28th October 1917
Correspondence From
Bernard Sladden, The Salvation Army, Chaplain's Department, On Active Service, NZ Base, BEF
Correspondence To
Julius Sladden, Seward House, Badsey
Relationship to Letter Addressee
Text of Letter





Dear Uncle Julius


There have been quite a number of New Zealand letters for me in the last few days. First there came two from Anne, one from Dolly and a pc from Wellington College, and last night I received the cablegram and Arthur's letter enclosed with your letter. Many thanks for sending them all on to me here. I am glad you opened the cable message and posted it with the letters and I would like you to do the same should any other cablegram that come for me. It is very good indeed of the girls to think of sending a parcel with a cake, and to find the time to prepare it. I can assure them that it will be greatly appreciated and in the meantime I am looking out for its arrival. You mentioned in an earlier letter that two parcels had been readdressed to me but so far one only has turned up. Parcels mail is very erratic and I expect the errant parcel will finally turn up as did my other mail matter that went astray.


I am sorry to hear that Frank Butler, whom you tell me was a nephew of Aunt Eugénie's was killed on 8th inst. The casualties at the beginning of this month were heavy and probably the New Zealand troops have suffered as heavily as any.


All the news I had from home was good. Arthur and the girls write cheerfully. I am afraid Arthur does not get all the letters that I have written, though why his should go astray and not other home letters, I don't know.


A medical board has been sitting at the depot. The doctors don't tell you much, but I gathered that there is still a weakness in the affected organs which prevents my regaining the old state of physical fitness. The board has to decide whether men should be sent home or whether they can still be of service and for that purpose they are classed A, B and C. Men in the latter class, up till now, have gone back to New Zealand, but they are to keep me here I am satisfied to go on as I am. My job is that of storeman in the ration store. I have no physical work to do and I have a roof to sleep under instead of the tent, and advantages as regards my meals, and although I am marked C, I hope I shall not always be so. In the course of the next few days, I shall try and get a chance to see the doctor privately and see which his opinion is.

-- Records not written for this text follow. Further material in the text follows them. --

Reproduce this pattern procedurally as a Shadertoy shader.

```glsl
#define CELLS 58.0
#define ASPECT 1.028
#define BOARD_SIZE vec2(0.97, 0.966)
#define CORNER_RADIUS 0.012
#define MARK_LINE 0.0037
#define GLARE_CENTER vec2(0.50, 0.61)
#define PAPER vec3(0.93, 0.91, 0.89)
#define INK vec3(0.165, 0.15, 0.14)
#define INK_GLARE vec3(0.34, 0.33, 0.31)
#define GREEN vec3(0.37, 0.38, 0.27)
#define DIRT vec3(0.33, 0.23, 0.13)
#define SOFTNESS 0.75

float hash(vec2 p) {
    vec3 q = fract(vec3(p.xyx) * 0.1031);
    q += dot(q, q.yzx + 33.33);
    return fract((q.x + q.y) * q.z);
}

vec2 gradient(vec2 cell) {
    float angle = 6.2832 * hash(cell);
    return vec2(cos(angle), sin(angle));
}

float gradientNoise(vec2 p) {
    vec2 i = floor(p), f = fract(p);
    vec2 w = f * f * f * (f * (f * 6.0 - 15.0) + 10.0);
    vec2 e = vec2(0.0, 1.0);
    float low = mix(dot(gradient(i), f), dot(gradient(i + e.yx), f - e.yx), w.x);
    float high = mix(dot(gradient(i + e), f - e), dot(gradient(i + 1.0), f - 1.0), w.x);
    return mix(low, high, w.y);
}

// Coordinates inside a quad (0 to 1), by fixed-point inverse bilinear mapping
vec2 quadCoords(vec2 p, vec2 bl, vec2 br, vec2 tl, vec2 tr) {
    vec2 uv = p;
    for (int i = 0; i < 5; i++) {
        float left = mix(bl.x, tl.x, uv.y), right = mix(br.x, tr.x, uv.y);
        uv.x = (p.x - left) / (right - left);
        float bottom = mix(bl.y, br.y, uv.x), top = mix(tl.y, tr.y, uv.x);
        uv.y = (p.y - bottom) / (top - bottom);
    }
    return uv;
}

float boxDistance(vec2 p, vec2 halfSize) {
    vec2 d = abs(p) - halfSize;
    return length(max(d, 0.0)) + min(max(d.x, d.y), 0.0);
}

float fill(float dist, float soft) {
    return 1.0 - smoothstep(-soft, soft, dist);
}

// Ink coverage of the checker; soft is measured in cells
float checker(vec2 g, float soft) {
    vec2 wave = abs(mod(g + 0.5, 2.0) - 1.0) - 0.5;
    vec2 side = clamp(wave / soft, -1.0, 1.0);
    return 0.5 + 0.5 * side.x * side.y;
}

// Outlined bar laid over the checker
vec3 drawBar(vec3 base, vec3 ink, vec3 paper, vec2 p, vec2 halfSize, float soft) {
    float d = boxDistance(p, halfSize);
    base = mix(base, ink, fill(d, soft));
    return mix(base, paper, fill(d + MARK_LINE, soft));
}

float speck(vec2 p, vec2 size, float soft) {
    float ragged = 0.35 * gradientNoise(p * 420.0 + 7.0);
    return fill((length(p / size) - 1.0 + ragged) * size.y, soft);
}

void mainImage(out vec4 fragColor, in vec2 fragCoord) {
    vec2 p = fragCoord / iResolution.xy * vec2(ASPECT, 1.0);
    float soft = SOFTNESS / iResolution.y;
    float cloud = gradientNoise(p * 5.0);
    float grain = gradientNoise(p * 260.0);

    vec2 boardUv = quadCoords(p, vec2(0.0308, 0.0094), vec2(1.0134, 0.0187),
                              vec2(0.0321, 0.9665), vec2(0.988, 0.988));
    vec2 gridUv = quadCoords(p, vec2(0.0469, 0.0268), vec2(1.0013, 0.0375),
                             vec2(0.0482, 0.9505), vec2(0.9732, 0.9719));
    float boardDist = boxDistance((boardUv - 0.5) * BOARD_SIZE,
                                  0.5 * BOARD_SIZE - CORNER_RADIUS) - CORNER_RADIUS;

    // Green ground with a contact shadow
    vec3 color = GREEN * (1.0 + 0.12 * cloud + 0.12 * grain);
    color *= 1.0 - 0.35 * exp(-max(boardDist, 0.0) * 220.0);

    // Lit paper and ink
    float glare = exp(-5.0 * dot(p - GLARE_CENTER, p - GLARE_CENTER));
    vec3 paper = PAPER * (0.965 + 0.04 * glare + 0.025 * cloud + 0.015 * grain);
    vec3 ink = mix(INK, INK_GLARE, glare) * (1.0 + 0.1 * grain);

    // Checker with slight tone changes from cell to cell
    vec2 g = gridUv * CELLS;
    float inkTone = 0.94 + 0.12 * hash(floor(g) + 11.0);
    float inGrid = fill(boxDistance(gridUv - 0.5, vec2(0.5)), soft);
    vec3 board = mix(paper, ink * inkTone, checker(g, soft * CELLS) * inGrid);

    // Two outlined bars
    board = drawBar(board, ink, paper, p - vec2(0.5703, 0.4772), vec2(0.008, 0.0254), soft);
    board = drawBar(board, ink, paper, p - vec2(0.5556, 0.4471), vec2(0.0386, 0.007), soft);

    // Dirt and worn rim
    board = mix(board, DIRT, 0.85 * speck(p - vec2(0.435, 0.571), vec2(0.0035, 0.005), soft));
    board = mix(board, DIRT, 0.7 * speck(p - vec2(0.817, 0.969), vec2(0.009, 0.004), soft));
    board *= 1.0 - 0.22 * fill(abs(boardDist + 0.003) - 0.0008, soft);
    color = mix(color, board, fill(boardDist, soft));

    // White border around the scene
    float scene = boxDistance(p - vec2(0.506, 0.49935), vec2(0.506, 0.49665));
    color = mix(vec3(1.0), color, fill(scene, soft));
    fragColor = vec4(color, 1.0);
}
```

The Depot is busier now than it has been since the inception, in fact we have overflowed into the neighbouring lines formerly occupied by Tommy troops.


I am very sorry to hear that Aunt Edith is so seriously ill, but hope that she may still make a good recovery.


27th - I did not finish this letter yesterday, so will add a bit more before putting it in the post. It is wretchedly wet, and colder than it has been previously. It must be miserable for the men up there in the lines and there will be worse weather to come.


The Lieutenant-General told me this evening that he had put my name in to remain here in my present post for a month (I had already told him that if it suited better for me to remain I was willing to do so for the present). I should like to come over to England a little later on, perhaps for Xmas. The next of the C class men will be leaving for England any day now. They go to Torquay, where there is an embarkation Depot for New Zealand troops.


I will let you know how matters progress and I don't think there will be any difficulty about getting to England later on seeing that I have volunteered to remain here when I had the opportunity to go back with the rest of the so-called "unfits".


Best wishes to all.


Your affectionate nephew

Bernard Sladden

Letter Images
Type of Correspondence
Envelope containing 2 sheets of notepaper
Location of Document
Worcestershire Archive and Archaeology Service
Record Office Reference